*EXERCISE OBJECTIVE*:
Working from the entries below, count every line that includes the word "Math". Return the figure alone.

+-------+

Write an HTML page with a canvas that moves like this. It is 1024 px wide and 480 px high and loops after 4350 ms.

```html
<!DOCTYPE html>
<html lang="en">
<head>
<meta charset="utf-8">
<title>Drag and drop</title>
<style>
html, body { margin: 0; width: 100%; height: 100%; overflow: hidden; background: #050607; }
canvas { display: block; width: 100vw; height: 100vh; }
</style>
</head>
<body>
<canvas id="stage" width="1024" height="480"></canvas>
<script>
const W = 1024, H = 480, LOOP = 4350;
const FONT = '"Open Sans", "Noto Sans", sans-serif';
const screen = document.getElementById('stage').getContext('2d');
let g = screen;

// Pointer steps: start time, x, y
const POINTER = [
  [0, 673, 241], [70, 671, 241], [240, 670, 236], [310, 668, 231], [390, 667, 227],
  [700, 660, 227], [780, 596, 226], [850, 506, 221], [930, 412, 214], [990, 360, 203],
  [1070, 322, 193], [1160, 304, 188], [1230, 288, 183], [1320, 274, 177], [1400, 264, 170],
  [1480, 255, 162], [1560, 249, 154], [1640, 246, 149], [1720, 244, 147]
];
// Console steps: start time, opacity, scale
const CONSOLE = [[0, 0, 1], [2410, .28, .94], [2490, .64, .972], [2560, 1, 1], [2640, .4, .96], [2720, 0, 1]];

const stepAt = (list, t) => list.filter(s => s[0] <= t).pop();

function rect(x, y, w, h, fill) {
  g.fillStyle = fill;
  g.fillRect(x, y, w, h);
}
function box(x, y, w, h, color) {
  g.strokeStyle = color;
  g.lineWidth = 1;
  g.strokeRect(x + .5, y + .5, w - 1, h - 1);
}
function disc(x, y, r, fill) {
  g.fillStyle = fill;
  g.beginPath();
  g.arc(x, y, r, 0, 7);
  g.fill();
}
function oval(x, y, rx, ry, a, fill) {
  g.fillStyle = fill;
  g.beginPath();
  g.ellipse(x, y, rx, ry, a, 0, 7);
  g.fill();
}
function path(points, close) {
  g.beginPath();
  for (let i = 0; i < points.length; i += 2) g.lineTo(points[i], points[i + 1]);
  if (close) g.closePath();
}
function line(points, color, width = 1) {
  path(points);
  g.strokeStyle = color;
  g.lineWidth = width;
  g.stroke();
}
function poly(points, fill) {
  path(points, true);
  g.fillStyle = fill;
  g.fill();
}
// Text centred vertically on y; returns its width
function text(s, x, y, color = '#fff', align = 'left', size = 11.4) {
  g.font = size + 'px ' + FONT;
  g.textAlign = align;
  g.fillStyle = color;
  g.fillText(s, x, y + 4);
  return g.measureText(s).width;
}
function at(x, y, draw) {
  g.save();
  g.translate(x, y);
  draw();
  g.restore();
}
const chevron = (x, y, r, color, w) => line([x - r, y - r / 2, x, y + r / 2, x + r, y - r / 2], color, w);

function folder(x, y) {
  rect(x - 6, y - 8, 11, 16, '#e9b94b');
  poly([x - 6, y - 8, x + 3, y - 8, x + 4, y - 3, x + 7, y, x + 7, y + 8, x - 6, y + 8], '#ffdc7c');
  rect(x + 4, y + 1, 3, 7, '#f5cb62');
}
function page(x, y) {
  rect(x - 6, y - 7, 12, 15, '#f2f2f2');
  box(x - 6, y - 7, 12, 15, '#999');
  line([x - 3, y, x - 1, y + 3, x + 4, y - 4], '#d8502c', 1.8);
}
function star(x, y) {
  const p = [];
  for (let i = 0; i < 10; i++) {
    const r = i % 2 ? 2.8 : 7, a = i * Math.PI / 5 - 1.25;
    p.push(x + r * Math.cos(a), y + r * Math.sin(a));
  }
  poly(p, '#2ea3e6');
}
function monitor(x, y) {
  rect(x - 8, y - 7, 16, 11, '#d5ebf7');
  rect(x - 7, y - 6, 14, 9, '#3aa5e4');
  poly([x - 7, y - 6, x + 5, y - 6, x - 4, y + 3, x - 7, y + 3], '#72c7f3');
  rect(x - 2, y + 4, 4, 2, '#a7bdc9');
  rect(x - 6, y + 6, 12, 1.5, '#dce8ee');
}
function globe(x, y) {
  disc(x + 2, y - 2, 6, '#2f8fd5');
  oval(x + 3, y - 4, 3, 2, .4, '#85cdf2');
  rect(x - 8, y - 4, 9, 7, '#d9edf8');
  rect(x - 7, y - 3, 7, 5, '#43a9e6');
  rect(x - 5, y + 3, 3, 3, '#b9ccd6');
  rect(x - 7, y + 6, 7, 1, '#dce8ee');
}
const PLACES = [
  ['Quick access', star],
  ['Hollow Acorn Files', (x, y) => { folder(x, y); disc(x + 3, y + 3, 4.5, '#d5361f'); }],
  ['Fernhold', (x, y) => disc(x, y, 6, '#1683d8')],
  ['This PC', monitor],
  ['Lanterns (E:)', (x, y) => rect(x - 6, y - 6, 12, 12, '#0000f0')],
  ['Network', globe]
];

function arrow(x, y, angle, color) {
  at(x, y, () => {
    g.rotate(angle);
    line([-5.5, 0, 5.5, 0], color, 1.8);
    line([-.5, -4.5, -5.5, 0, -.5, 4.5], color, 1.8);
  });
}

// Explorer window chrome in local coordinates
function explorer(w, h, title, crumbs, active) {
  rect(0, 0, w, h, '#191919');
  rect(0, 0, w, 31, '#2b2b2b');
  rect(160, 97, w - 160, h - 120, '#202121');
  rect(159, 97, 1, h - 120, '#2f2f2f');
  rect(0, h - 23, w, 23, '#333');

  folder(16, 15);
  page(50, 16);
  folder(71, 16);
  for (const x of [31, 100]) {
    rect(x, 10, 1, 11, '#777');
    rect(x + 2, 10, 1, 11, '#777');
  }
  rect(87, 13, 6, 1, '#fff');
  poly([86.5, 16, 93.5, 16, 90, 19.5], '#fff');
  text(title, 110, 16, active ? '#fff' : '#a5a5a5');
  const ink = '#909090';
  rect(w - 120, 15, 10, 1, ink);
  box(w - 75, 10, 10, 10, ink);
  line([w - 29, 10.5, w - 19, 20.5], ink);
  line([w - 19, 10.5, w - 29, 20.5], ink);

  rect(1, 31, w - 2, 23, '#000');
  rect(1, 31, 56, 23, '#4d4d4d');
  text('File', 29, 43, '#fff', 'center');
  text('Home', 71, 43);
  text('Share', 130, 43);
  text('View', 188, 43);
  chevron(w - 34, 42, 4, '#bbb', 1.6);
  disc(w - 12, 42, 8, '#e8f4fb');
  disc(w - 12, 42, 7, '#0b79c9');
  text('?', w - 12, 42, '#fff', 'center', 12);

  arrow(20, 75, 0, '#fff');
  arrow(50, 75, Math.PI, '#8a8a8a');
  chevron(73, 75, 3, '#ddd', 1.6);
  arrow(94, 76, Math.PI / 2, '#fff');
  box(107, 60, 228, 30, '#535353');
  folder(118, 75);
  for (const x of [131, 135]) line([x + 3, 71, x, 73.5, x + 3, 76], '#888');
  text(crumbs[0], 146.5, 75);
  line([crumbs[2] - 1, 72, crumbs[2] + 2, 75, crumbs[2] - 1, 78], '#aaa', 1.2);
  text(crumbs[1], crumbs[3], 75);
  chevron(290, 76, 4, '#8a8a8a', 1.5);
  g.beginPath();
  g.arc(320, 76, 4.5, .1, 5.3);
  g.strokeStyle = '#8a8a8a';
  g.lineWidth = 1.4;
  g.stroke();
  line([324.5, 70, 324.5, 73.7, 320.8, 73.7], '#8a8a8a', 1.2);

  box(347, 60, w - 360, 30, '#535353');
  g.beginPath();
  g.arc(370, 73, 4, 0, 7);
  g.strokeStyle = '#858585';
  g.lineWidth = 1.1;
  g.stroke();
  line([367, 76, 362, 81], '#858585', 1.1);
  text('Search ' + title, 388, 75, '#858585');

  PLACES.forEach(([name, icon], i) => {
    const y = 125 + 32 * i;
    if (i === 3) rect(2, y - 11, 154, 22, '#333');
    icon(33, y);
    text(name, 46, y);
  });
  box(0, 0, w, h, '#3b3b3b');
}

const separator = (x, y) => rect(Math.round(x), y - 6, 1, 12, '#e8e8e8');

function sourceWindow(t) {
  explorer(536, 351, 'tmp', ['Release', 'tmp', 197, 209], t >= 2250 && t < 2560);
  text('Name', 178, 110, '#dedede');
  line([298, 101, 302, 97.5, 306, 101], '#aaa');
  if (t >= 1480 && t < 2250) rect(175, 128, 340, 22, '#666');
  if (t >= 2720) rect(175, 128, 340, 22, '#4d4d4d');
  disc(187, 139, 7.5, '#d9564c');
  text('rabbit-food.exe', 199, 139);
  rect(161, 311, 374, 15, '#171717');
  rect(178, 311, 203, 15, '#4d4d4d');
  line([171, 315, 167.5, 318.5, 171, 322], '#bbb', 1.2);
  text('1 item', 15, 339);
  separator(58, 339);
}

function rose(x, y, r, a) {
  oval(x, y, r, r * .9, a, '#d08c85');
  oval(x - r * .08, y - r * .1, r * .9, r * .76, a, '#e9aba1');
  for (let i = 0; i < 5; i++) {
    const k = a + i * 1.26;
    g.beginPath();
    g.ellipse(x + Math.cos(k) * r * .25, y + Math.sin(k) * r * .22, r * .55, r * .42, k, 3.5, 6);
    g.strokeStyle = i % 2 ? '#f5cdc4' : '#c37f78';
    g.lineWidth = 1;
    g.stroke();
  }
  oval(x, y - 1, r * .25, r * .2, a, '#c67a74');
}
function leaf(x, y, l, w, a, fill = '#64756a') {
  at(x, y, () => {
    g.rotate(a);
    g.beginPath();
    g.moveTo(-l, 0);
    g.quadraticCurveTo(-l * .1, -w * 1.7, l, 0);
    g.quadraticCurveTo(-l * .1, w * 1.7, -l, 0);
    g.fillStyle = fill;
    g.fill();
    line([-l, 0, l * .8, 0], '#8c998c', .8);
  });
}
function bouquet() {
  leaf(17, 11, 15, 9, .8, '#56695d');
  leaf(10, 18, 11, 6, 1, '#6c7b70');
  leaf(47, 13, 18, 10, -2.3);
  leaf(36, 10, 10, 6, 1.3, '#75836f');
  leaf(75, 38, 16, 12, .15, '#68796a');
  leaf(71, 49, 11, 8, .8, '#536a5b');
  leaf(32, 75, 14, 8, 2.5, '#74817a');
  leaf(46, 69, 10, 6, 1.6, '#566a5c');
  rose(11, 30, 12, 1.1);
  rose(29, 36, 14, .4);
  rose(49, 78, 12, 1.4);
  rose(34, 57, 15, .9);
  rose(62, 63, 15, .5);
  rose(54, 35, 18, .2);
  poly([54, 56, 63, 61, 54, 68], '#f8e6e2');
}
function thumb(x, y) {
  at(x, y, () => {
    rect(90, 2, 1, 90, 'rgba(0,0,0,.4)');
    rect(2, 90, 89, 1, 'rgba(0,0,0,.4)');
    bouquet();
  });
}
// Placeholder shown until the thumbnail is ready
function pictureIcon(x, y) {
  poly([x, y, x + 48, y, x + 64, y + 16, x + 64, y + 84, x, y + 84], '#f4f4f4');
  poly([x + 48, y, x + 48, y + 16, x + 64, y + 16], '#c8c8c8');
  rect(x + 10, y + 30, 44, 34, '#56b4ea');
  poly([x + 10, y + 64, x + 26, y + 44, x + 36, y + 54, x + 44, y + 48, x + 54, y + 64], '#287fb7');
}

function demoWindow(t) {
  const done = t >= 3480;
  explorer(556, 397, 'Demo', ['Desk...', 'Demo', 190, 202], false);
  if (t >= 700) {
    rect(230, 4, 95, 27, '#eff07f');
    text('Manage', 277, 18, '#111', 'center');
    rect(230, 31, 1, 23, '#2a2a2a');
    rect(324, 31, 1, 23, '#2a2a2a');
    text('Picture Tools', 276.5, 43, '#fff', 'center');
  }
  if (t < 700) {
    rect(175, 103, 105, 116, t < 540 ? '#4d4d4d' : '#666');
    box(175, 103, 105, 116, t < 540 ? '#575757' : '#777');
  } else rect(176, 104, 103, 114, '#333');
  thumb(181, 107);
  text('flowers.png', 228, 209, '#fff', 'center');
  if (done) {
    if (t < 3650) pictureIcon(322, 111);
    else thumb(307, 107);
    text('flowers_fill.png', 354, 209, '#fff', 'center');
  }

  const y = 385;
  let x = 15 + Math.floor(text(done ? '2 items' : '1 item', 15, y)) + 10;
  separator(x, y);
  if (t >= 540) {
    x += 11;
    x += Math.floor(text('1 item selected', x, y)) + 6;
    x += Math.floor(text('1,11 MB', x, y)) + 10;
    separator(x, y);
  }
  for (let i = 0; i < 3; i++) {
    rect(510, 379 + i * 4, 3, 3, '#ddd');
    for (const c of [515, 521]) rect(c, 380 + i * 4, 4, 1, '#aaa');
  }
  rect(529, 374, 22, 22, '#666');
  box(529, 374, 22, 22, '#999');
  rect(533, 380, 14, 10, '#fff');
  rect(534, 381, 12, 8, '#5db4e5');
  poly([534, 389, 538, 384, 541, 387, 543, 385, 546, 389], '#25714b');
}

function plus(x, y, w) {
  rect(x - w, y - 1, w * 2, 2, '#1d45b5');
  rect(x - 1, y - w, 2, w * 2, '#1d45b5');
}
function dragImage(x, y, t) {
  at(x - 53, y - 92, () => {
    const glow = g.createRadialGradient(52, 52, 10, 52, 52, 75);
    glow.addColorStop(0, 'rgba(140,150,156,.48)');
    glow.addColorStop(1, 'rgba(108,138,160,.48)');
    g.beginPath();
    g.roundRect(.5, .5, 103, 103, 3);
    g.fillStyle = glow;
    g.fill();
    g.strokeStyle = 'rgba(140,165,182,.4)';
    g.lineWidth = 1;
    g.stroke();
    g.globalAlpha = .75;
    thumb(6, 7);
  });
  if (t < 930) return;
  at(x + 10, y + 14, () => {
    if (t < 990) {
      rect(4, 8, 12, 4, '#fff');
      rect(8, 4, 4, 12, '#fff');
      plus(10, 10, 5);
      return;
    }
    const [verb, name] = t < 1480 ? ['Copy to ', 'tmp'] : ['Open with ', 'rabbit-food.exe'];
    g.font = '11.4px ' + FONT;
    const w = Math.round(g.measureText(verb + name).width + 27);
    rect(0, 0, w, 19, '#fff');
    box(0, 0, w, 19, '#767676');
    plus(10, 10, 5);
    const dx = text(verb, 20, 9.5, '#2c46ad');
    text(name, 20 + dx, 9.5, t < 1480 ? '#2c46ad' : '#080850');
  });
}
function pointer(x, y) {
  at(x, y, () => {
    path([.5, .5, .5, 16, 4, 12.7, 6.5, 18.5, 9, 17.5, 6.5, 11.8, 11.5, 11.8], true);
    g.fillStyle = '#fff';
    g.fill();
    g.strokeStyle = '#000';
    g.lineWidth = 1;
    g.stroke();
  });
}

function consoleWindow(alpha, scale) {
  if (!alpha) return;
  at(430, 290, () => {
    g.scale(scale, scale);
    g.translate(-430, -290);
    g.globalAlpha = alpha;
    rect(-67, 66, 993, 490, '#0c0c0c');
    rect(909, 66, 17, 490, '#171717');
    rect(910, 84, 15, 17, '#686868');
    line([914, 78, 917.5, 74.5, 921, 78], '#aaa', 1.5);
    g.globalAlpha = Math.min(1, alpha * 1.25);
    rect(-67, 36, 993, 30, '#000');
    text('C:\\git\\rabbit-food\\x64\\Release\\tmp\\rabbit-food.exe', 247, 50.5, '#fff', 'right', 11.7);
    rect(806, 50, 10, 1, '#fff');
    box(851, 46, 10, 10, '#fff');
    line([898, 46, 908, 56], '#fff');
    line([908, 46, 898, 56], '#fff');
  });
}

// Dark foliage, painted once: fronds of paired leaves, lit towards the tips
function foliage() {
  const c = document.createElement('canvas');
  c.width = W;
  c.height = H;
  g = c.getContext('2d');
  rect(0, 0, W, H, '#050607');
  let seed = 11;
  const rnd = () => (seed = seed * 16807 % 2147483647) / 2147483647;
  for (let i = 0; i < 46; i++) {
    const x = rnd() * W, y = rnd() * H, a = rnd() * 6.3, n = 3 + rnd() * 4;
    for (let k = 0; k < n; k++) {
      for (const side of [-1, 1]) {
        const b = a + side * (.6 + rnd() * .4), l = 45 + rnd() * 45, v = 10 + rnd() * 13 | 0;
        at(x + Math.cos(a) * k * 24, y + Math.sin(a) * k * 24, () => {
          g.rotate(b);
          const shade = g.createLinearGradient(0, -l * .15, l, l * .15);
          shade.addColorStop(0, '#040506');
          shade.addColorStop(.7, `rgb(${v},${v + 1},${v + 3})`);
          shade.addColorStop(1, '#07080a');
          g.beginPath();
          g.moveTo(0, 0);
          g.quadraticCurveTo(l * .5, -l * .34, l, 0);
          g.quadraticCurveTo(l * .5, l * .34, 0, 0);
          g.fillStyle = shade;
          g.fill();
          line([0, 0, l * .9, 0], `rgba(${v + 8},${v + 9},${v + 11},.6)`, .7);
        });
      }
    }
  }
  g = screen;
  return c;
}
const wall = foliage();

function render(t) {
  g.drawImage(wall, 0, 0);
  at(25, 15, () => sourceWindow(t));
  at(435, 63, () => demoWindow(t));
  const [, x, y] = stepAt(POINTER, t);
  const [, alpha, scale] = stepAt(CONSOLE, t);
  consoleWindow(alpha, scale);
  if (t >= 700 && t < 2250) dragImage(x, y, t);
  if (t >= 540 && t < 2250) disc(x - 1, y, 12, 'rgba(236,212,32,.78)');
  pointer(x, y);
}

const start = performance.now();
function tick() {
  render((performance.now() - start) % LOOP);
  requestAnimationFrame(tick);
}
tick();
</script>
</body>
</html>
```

+-------+

*FINISHED TASK*:
12